Findings from Krasnyi Yar, the Kazakh site inhabited by the Botai culture, suggest that domestication of horses occurred 1000 years earlier than previously thought. Traces of milk and meat in unglazed pottery and evidence of bit use on jawbones date back 5500 years ago.
These new findings are cause for reexamining current theories on the spread of civilation. As we know, horses bestow miliary, trade, and cultural prowess on their riders and communities. It is commonly accepted that the spread of bronze working throughout Europe and Asia is directly linked to the domestication of horses. Ditto the spread of Indo-European languages. With the date of horse domestication pushed 1000 sooner, new doors open in current sociological theories.
The evidence gives me pause for reflection. Jawbones damaged by bit use. The thought that actions taken to subjugate these early horses would cause damage on a skeletal level is revolting. Even more distubing is that such evidence is common through time, and even into our modern age. Ironic that horses sped the spread of civilization, yet remain the victims of barbarism.

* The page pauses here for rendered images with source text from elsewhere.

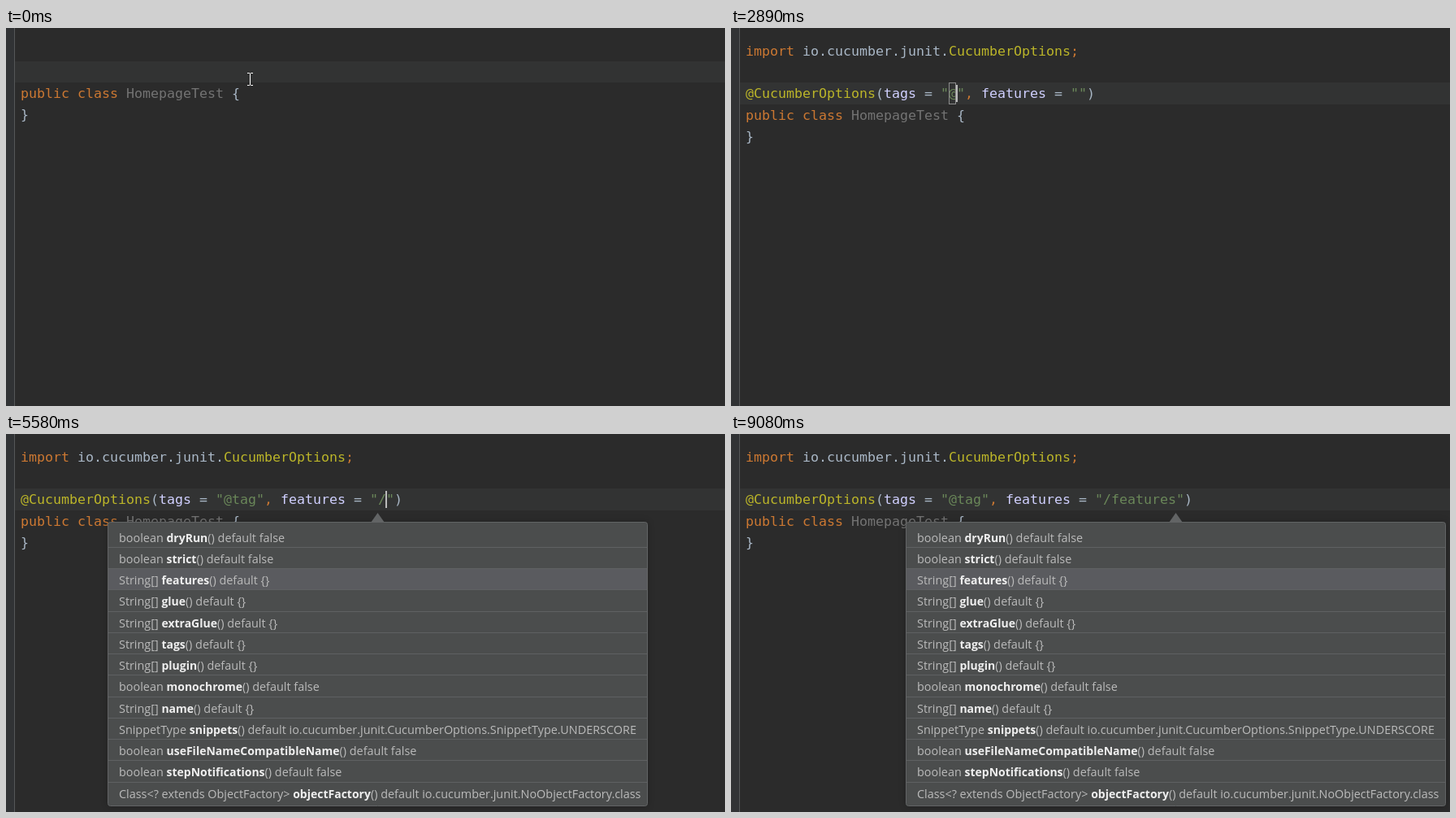
Write an HTML page with a canvas that moves like this. It is 885x465 px and loops after 9240 ms.

```html
<!DOCTYPE html>
<html lang="en">
<head>
<meta charset="utf-8">
<title>Editor completion</title>
<style>
  html, body { margin: 0; width: 100%; height: 100%; overflow: hidden; background: #2b2b2b; }
  canvas { display: block; }
</style>
</head>
<body>
<canvas width="885" height="465"></canvas>
<script>
const LOOP = 9240;
const ctx = document.querySelector('canvas').getContext('2d');

const CODE = '16.61px "DejaVu Sans Mono", monospace';
const CODE_BOLD = 'bold ' + CODE;
const HINT = '11.1px "Open Sans", sans-serif';
const INFO = '14.4px "Open Sans", sans-serif';
const INFO_BOLD = 'bold 14px "Open Sans", sans-serif';

const COLOR = {
  text: '#a9b7c6', keyword: '#cc7832', unused: '#737373', string: '#6a8759',
  annotation: '#bbb529', attribute: '#d0d0ff', popupText: '#bbbbbb',
  muted: '#8c8c8c', link: '#589df6', caret: '#bbbbbb'
};

const LEFT = 18, CHAR = 10;
const columnX = column => LEFT + column * CHAR;

// Keystroke times for each typed text
const WORD = ['cuc', [550, 690, 850]];
const TAG = ['@tag', [2890, 3190, 3330, 3420]];
const PATH = ['/features', [5580, 6120, 6200, 6280, 6360, 7450, 7530, 7600, 7920]];
const EXPANDED = 1860, COLORED = 2110, NEXT_FIELD = 4200;
const CARET_OFF = [[0, 400], [1400, EXPANDED], [5440, 5580], [9080, LOOP]];
// [time, caret column the parameter popup points to]
const INFO_STOPS = [[4340, 44], [5810, 45], [6670, 49], [7920, 52], [8160, 53]];

const METHODS = [
  ['boolean', 'dryRun', 'false'], ['boolean', 'strict', 'false'],
  ['String[]', 'features', '{}'], ['String[]', 'glue', '{}'],
  ['String[]', 'extraGlue', '{}'], ['String[]', 'tags', '{}'],
  ['String[]', 'plugin', '{}'], ['boolean', 'monochrome', 'false'],
  ['String[]', 'name', '{}'],
  ['SnippetType', 'snippets', 'io.cucumber.junit.CucumberOptions.SnippetType.UNDERSCORE'],
  ['boolean', 'useFileNameCompatibleName', 'false'],
  ['boolean', 'stepNotifications', 'false'],
  ['Class<? extends ObjectFactory>', 'objectFactory', 'io.cucumber.junit.NoObjectFactory.class']
];

const within = (t, [from, to]) => t >= from && t < to;
const typed = ([text, times], t) => text.slice(0, times.filter(at => t >= at).length);

function rect(x, y, w, h, color) {
  ctx.fillStyle = color;
  ctx.fillRect(x, y, w, h);
}

function write(text, x, y, color, font, align = 'left') {
  ctx.font = font;
  ctx.fillStyle = color;
  ctx.textAlign = align;
  ctx.fillText(text, x, y);
  return x + ctx.measureText(text).width;
}

function codeLine(y, runs) {
  let column = 0;
  for (const [text, color] of runs) {
    write(text, columnX(column), y, COLOR[color], CODE);
    column += text.length;
  }
}

function editor(lineTop, lineHeight) {
  rect(0, 0, 885, 465, '#2b2b2b');
  rect(0, 0, 10, 465, '#313335');
  rect(11, lineTop, 874, lineHeight, '#323333');
  rect(10, 0, 1, 465, '#555758');
}

function classBody(y) {
  codeLine(y, [['public class ', 'keyword'], ['HomepageTest', 'unused'], [' {', 'text']]);
  codeLine(y + 26, [['}', 'text']]);
}

function mousePointer() {
  rect(300, 56, 1, 14, '#ffffff');
  for (const y of [55, 70]) {
    rect(297, y, 3, 1, '#ffffff');
    rect(301, y, 3, 1, '#ffffff');
  }
}

function completionPopup(word, t) {
  let items = [['class', ''], ['cucumberoptions', 'Cucumber options'],
               ['const', 'Define android style int constant']];
  items = items.filter(([name]) => name.startsWith(word));
  const height = 30 + items.length * 25;
  rect(9, 66, 555, height, '#5a5d5f');
  rect(10, 67, 553, height - 2, '#46474a');
  rect(10, 67, 553, 25, '#4f5355');
  items.forEach(([name, note], i) => {
    const y = 85 + i * 25;
    const font = name === 'class' ? CODE_BOLD : CODE;
    write(word, 17, y, COLOR.link, font);
    write(name.slice(word.length), 17 + word.length * CHAR, y, COLOR.popupText, font);
    write(note, 549, y, COLOR.muted, CODE, 'right');
  });
  const footer = 66 + height - 10;
  const tip = t < 1400 ? 'Press Enter to insert, Tab to replace'
    : 'Press Ctrl+. to choose the selected (or first) suggestion and insert a dot afterwards';
  const end = write(tip, 17, footer, COLOR.muted, HINT);
  write('Next Tip', end + 5, footer, COLOR.link, HINT);
  ctx.fillStyle = '#b4b6b8';
  for (const dy of [-10, -5, 1]) {
    ctx.beginPath();
    ctx.arc(548, footer + dy - .5, 2, 0, 7);
    ctx.fill();
  }
}

function bulb() {
  ctx.fillStyle = '#edc04f';
  ctx.beginPath();
  ctx.arc(35, 56, 5.5, 0, 7);
  ctx.fill();
  rect(32, 60, 6, 2, '#edc04f');
  rect(32, 63, 6, 1, '#afb1b3');
  rect(33, 65, 4, 1, '#afb1b3');
}

function infoPopup(column) {
  const tip = columnX(column), x = tip - 333;
  const rowY = (first, i) => Math.floor(first + i * 26.25);
  ctx.beginPath();
  ctx.roundRect(x + .5, 108.5, 664, 349, 3);
  ctx.fillStyle = '#4b4d4d';
  ctx.shadowColor = 'rgba(0, 0, 0, .25)';
  ctx.shadowBlur = 8;
  ctx.fill();
  ctx.shadowColor = 'transparent';
  ctx.strokeStyle = '#626465';
  ctx.lineWidth = 1;
  ctx.stroke();
  rect(x + 1, rowY(113, 2), 663, 26, '#5a5b5f');
  ctx.beginPath();
  ctx.moveTo(tip - 9, 109);
  ctx.lineTo(tip - .5, 97);
  ctx.lineTo(tip + 8, 109);
  ctx.fillStyle = '#626465';
  ctx.fill();
  METHODS.forEach(([type, name, value], i) => {
    const y = rowY(133, i);
    if (i) rect(x + 1, rowY(113, i), 663, 1, '#5f6162');
    let end = write(type + ' ', x + 14, y, COLOR.popupText, INFO);
    end = write(name, end, y, '#eeeeee', INFO_BOLD);
    write('() default ' + value, end, y, COLOR.popupText, INFO);
  });
}

function drawTyping(t) {
  const word = typed(WORD, t);
  editor(41, 26);
  codeLine(60, [[word, 'text']]);
  classBody(86);
  if (t < 550) mousePointer();
  if (within(t, [660, 1800])) completionPopup(word, t);
  return [word.length, 44];
}

function drawTemplate(t) {
  const tag = typed(TAG, t), path = typed(PATH, t);
  const tint = color => t < COLORED ? 'text' : color;
  editor(67, 27);
  codeLine(34, [['import ', 'keyword'], ['io.cucumber.junit.', 'text'],
    ['CucumberOptions', tint('annotation')], [';', 'keyword']]);
  codeLine(86, [['@CucumberOptions', tint('annotation')], ['(', 'text'],
    ['tags', tint('attribute')], [' = ', 'text'], [`"${tag}"`, 'string'], [', ', 'keyword'],
    ['features', tint('attribute')], [' = ', 'text'], [`"${path}"`, 'string'], [')', 'text']]);
  classBody(113);

  if (t < NEXT_FIELD) {
    ctx.strokeStyle = '#8c8c8c';
    ctx.lineWidth = 1;
    ctx.strokeRect(268.5, 67.5, tag.length * CHAR - 2, 26);
  }
  if (within(t, [4980, 5580])) bulb();
  const stop = INFO_STOPS.filter(([at]) => t >= at).pop();
  if (stop) infoPopup(stop[1]);
  return [t < NEXT_FIELD ? 25 + tag.length : 44 + path.length, 70];
}

function draw(t) {
  const [column, top] = t < EXPANDED ? drawTyping(t) : drawTemplate(t);
  if (!CARET_OFF.some(span => within(t, span)))
    rect(columnX(column) - (column ? 1 : 0), top, 2, 21, COLOR.caret);
}

const start = performance.now();
function frame() {
  draw((performance.now() - start) % LOOP);
  requestAnimationFrame(frame);
}
frame();
</script>
</body>
</html>
```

What will our horses tell future researchers about our training methods? Food for thought….
Click here for more research from the Carnegie Museum of Natural History on the Botai horse culture
Click here for yesterday’s BBC announcement